8 Games to play with your students from Chris

Here is Chris in South Korea's list.  There are a few good ones, but also a couple of dubious learning value (such as Hangman), so use with caution.

Friday, June 10, 2011

It's that time of year again

It seems like I just did this same topic only a couple of weeks ago for midterm exams!  Time flies when you're having fun, or something like that.  Anyway,  if anyone is interested, the 2 speaking tests that I'll be administering this semester can be found below.  Basically, the students have to memorize the questions and will ask their randomly chosen partner one question from each set (there are 5 sets so 5 questions on the test).   They can't ask their partner the same question that they were asked, but must choose a new question.  I grade on various things such as grammar, fluency, pronunciation, and answer appropriate for question.

Top Notch Level 2 Exam
Top Notch Level 1 Exam

Thursday, June 9, 2011

Lesson the cloud

If your uni is like mine, you'll end up teaching the same books for at least a couple of years.  Instead of reinventing the wheel each year with new lesson plans, an easy way to keep track of your lesson plans is with Google Documents.  It takes only a little more effort to write out my plan on the computer and print it out than if I do it by hand.  And then at the end of the week, I just throw out the plan because I have it online.  No more collecting papers for me.  The next year, I'll do a quick search in Google Documents, find the lesson plan and do a few quick modifications.  Usually, I'm pretty good at remembering what worked and what didn't from the year before. 

A few tips:

1. Label things clearly.  For example, I'll use, "Top Notch 2, Unit 1B" or, "Level 1, Midterm Exam Review Game" so as not to get confused the next year and waste time searching for stuff.

2. Plan things ahead of time.  If you're the kind of teacher who scribbles something on a piece of paper 5 minutes before class, this won't work.  Printers break, and run out of ink.  The Internet is sometimes down.  I usually plan 2 or 3 weeks ahead of time. 

3. Don't be afraid to scribble all over your lesson plan after your first class.  I teach the same class 5-9 times each semester.  The first class is kind of like a testing ground and I almost always make modifications based on how things went. 

4. Collaborate with your colleagues.  We don't do this at my uni, but I wish we did.  Imagine the possibilities if everyone used Google Docs and shared their lesson plans? 

Tuesday, June 7, 2011

Game Day...a good one for bigger groups

In one of the extra programs that I teach in at my uni, we have an "activity day" periodically.  For groups of less than 8, it's very easy to come up with something to do. However, what about those groups of 8-15?  A bit more of a challenge.  Something that works really well is "Spoons" or "Board-Marker."  Bring enough spoons or markers so that you'll have the same amount as people, minus 1.  Then, you need a deck of cards.  Sort them so that you have 1 set of 4/person, plus 2 extra for smaller groups or 3 extra for the bigger ones. 

Have the students sit around a table in a circle.  Put the spoons spread out in the center of the table.  Deal each student 4 cards.  You'll have a few extra cards in your hand.  Give one more card to the person on the left.  They look at it, and either keep it or pass it on to the left.  And so it goes around the circle.

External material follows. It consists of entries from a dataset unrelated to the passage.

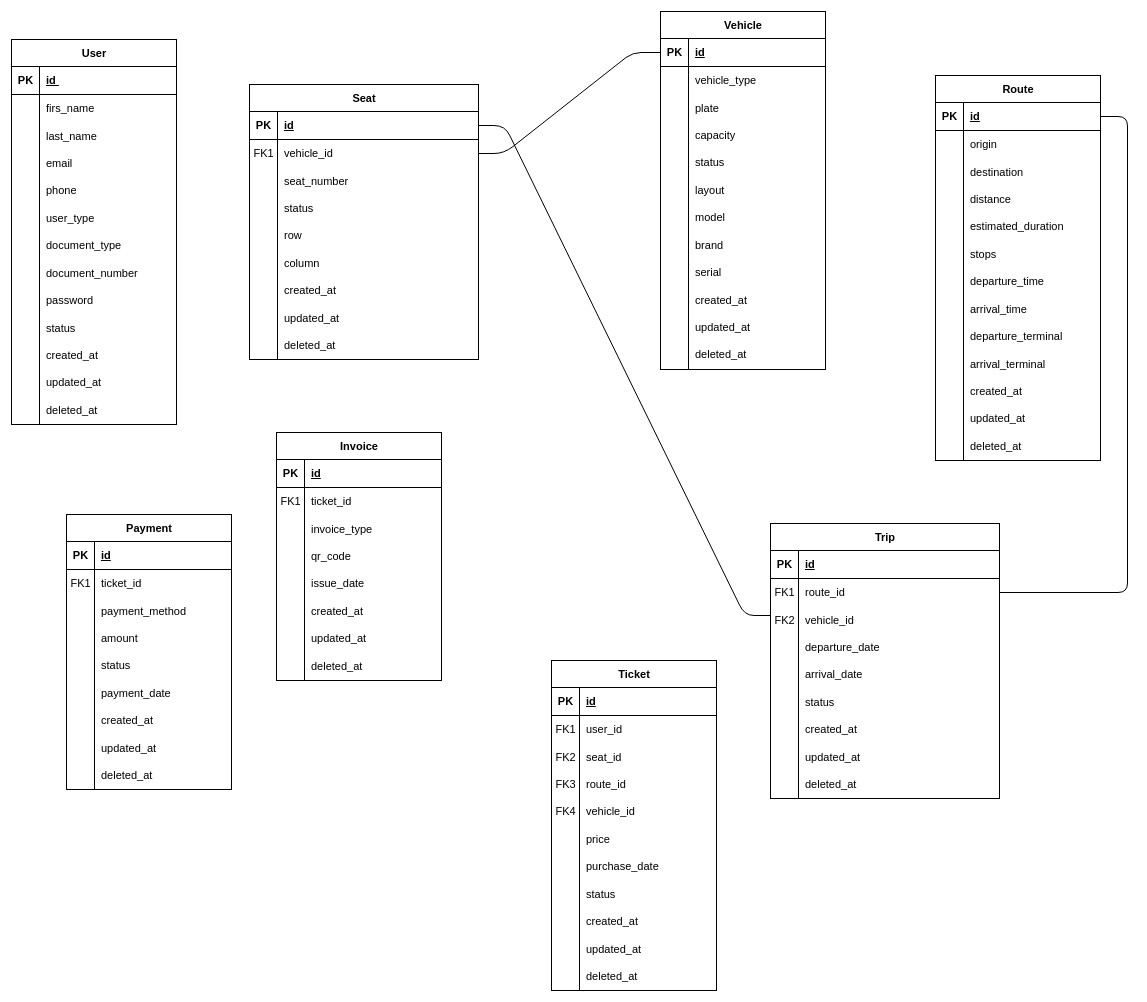
<!DOCTYPE html>
<html lang="en">
<head>
<meta charset="utf-8">
<title>Entity relationship diagram</title>
<style>
:root { --ink: #000; --paper: #fff; --row: 27.45px; --key: 28px; }
* { box-sizing: border-box; margin: 0; padding: 0; }
html, body { width: 1147px; height: 1002px; overflow: hidden; background: var(--paper); }
.diagram { position: relative; width: 1147px; height: 1002px; color: var(--ink); font: 11px/1 "Liberation Sans", Arial, sans-serif; }
.connectors { position: absolute; inset: 0; fill: none; stroke: var(--ink); stroke-width: 1; }
.entity { position: absolute; width: 166px; background: var(--paper); border: 1px solid var(--ink); }
.entity.wide { width: 230px; }
.entity h2 { display: flex; align-items: center; justify-content: center; height: var(--row); border-bottom: 1px solid var(--ink); font-size: 11px; font-weight: 700; }
.entity ul { list-style: none; }
.entity li { display: grid; grid-template-columns: var(--key) 1fr; align-items: center; height: var(--row); padding-left: var(--key); }
.entity li { padding-left: 0; }
.entity b, .entity i { font-style: normal; font-weight: 400; }
.entity b { display: flex; align-items: center; justify-content: center; height: 100%; border-right: 1px solid var(--ink); }
.entity i { padding-left: 6px; white-space: nowrap; }
.entity .primary { border-bottom: 1px solid var(--ink); }
.primary b, .primary i { font-weight: 700; }
.primary u { text-underline-offset: 1px; }
.user { left: 11px; top: 39px; }
.seat { left: 249px; top: 84px; }
.vehicle { left: 660px; top: 11px; }
.route { left: 935px; top: 75px; }
.invoice { left: 276px; top: 432px; }
.payment { left: 66px; top: 514px; }
.trip { left: 770px; top: 523px; }
.ticket { left: 551px; top: 660px; }
</style>
</head>
<body>
<main class="diagram">
  <svg class="connectors" width="1147" height="1002" viewBox="0 0 1147 1002" aria-hidden="true">
    <path d="M478 125.5H494Q505 125.5 509.5 135L739 604Q744 615.5 754 615.5H771"/>
    <path d="M478 153.5H494Q504 153.5 513 146.5L626 57.5Q633 52.5 641 52.5H661"/>
    <path d="M1100 116.5H1118Q1127.5 116.5 1127.5 126V583Q1127.5 592.5 1118 592.5H999"/>
  </svg>

  <section class="entity user">
    <h2>User</h2>
    <ul>
      <li class="primary"><b>PK</b><i><u>id&nbsp;</u></i></li>
      <li><b></b><i>firs_name</i></li>
      <li><b></b><i>last_name</i></li>
      <li><b></b><i>email</i></li>
      <li><b></b><i>phone</i></li>
      <li><b></b><i>user_type</i></li>
      <li><b></b><i>document_type</i></li>
      <li><b></b><i>document_number</i></li>
      <li><b></b><i>password</i></li>
      <li><b></b><i>status</i></li>
      <li><b></b><i>created_at</i></li>
      <li><b></b><i>updated_at</i></li>
      <li><b></b><i>deleted_at</i></li>
    </ul>
  </section>

  <section class="entity wide seat">
    <h2>Seat</h2>
    <ul>
      <li class="primary"><b>PK</b><i><u>id</u></i></li>
      <li><b>FK1</b><i>vehicle_id</i></li>
      <li><b></b><i>seat_number</i></li>
      <li><b></b><i>status</i></li>
      <li><b></b><i>row</i></li>
      <li><b></b><i>column</i></li>
      <li><b></b><i>created_at</i></li>
      <li><b></b><i>updated_at</i></li>
      <li><b></b><i>deleted_at</i></li>
    </ul>
  </section>

  <section class="entity vehicle">
    <h2>Vehicle</h2>
    <ul>
      <li class="primary"><b>PK</b><i><u>id</u></i></li>
      <li><b></b><i>vehicle_type</i></li>
      <li><b></b><i>plate</i></li>
      <li><b></b><i>capacity</i></li>
      <li><b></b><i>status</i></li>
      <li><b></b><i>layout</i></li>
      <li><b></b><i>model</i></li>
      <li><b></b><i>brand</i></li>
      <li><b></b><i>serial</i></li>
      <li><b></b><i>created_at</i></li>
      <li><b></b><i>updated_at</i></li>
      <li><b></b><i>deleted_at</i></li>
    </ul>
  </section>

  <section class="entity route">
    <h2>Route</h2>
    <ul>
      <li class="primary"><b>PK</b><i><u>id</u></i></li>
      <li><b></b><i>origin</i></li>
      <li><b></b><i>destination</i></li>
      <li><b></b><i>distance</i></li>
      <li><b></b><i>estimated_duration</i></li>
      <li><b></b><i>stops</i></li>
      <li><b></b><i>departure_time</i></li>
      <li><b></b><i>arrival_time</i></li>
      <li><b></b><i>departure_terminal</i></li>
      <li><b></b><i>arrival_terminal</i></li>
      <li><b></b><i>created_at</i></li>
      <li><b></b><i>updated_at</i></li>
      <li><b></b><i>deleted_at</i></li>
    </ul>
  </section>

  <section class="entity invoice">
    <h2>Invoice</h2>
    <ul>
      <li class="primary"><b>PK</b><i><u>id</u></i></li>
      <li><b>FK1</b><i>ticket_id</i></li>
      <li><b></b><i>invoice_type</i></li>
      <li><b></b><i>qr_code</i></li>
      <li><b></b><i>issue_date</i></li>
      <li><b></b><i>created_at</i></li>
      <li><b></b><i>updated_at</i></li>
      <li><b></b><i>deleted_at</i></li>
    </ul>
  </section>

  <section class="entity payment">
    <h2>Payment</h2>
    <ul>
      <li class="primary"><b>PK</b><i><u>id</u></i></li>
      <li><b>FK1</b><i>ticket_id</i></li>
      <li><b></b><i>payment_method</i></li>
      <li><b></b><i>amount</i></li>
      <li><b></b><i>status</i></li>
      <li><b></b><i>payment_date</i></li>
      <li><b></b><i>created_at</i></li>
      <li><b></b><i>updated_at</i></li>
      <li><b></b><i>deleted_at</i></li>
    </ul>
  </section>

  <section class="entity wide trip">
    <h2>Trip</h2>
    <ul>
      <li class="primary"><b>PK</b><i><u>id</u></i></li>
      <li><b>FK1</b><i>route_id</i></li>
      <li><b>FK2</b><i>vehicle_id</i></li>
      <li><b></b><i>departure_date</i></li>
      <li><b></b><i>arrival_date</i></li>
      <li><b></b><i>status</i></li>
      <li><b></b><i>created_at</i></li>
      <li><b></b><i>updated_at</i></li>
      <li><b></b><i>deleted_at</i></li>
    </ul>
  </section>

  <section class="entity ticket">
    <h2>Ticket</h2>
    <ul>
      <li class="primary"><b>PK</b><i><u>id</u></i></li>
      <li><b>FK1</b><i>user_id</i></li>
      <li><b>FK2</b><i>seat_id</i></li>
      <li><b>FK3</b><i>route_id</i></li>
      <li><b>FK4</b><i>vehicle_id</i></li>
      <li><b></b><i>price</i></li>
      <li><b></b><i>purchase_date</i></li>
      <li><b></b><i>status</i></li>
      <li><b></b><i>created_at</i></li>
      <li><b></b><i>updated_at</i></li>
      <li><b></b><i>deleted_at</i></li>
    </ul>
  </section>
</main>
</body>
</html>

You keep dealing out all the extra cards and it's a speed game.  When a student has a matching set of 4, they pick up a spoon.  Then, all the students try to get a spoon.  The student that doesn't have one is out.  Keep reducing the number of spoons and cards as more people are out.  You'll eventually have 2 winners.  Give them a point and play another round.


1. Make sure students only have 4 cards in their hand at a time.

2. If you have a bigger group of say 12 people, reduce the spoons by 2 or 3 each time to speed the game up.  That way, if you're out in the first round, you only have to wait a few minutes until you can play again.